Tuesday, 25 July 2017
Research

The project sets up an innovative approach to understand long-term changes of the Sea of Oman ecosystem using the cascade of “zoomed in" regions- from the scale of the whole western Arabian Sea, through the scale of the Sea of Oman, to the scale of small regions (exemplified by the Bandar Khyran Bay).
The significance of the proposed research is an advanced understanding of interactions between physical-chemical dynamics and plankton communities on different spatial-temporal scales of variability.

Western Arabian Sea

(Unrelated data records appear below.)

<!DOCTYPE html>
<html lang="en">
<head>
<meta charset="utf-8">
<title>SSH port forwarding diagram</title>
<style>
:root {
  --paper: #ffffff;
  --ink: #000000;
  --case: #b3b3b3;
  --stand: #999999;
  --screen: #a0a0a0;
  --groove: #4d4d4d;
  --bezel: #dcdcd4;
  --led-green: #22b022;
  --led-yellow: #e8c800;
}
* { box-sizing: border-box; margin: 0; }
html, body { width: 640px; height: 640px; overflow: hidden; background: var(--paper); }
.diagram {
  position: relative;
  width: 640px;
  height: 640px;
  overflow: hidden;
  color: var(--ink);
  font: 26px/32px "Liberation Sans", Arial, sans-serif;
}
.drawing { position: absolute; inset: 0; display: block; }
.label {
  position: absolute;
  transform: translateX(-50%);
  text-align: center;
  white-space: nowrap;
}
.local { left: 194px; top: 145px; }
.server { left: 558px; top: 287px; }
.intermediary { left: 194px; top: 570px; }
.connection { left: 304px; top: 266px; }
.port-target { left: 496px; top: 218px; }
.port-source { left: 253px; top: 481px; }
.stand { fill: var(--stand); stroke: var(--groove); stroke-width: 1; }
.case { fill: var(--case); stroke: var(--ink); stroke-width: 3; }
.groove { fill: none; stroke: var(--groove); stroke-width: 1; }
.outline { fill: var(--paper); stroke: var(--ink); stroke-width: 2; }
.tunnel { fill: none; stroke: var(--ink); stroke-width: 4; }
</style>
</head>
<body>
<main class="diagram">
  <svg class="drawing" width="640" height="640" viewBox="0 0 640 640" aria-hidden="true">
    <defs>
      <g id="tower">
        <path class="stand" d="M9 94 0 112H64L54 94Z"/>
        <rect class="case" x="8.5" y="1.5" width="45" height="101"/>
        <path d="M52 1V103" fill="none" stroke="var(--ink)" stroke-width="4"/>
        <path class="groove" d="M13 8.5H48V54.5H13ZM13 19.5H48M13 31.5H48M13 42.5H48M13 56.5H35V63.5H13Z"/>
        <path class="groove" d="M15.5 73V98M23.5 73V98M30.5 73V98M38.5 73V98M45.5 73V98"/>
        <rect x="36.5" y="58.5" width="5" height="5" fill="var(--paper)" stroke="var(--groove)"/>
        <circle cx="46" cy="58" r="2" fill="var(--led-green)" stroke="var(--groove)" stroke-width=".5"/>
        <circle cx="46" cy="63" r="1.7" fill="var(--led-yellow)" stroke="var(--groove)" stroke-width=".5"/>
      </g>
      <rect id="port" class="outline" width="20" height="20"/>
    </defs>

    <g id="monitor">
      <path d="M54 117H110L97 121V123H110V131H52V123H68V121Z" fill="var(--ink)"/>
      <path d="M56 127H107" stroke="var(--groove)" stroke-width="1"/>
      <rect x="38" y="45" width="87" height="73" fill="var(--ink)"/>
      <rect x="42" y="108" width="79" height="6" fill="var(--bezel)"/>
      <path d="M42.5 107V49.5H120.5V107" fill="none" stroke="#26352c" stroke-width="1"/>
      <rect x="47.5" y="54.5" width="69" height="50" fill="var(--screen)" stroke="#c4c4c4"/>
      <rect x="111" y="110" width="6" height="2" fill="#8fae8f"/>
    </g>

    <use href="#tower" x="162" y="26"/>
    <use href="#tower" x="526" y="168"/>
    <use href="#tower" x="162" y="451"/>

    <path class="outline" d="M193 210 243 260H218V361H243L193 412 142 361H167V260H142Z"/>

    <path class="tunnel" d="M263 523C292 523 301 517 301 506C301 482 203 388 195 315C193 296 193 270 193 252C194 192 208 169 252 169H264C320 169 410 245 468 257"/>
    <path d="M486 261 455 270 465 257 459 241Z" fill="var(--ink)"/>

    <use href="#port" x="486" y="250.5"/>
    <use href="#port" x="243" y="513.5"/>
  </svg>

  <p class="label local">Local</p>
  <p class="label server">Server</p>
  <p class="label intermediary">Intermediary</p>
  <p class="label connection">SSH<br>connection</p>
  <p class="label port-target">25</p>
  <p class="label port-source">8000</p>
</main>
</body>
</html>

The western part of the Arabian Sea is one of the most productive  regions of the World Ocean. The maps below exemplify the two modes of biological productivity mediated by changes of the monsoons.
Analyses and visualizations used in this study were produced with the Giovanni online data system, developed and maintained by the NASA GES DISC.
The South West Monsoon period is the most productive one.

Spatial diastribution of chlorophyll a in June-September 2008. The SeaWIFS scanner

Figure 1. Spatial distribution of chlorophyll a in June-September 2008. The SeaWIFS scanner.

The months of October to December might characterize the intermonsoon period (the less productive one).

Spatial diastribution of chlorophyll a in October-December 2008.

Figure 2. Spatial distribution of chlorophyll a in October-December 2008.

 

Interannual changes

 

The current slide show characterizes the process of the interannual changes of the productivity in the western Arabian Sea during its most productive (summer) period over the past 10 years (1998-2008).
One could notice that the productivity did not change much. Values and spatial coverage -both have varied over the years, with no pronounced interannual trends however.

 


 

 

General contact:   Prof. Sergey Piontkovski spiontkovski@gmail.com
@ 2010 - 2016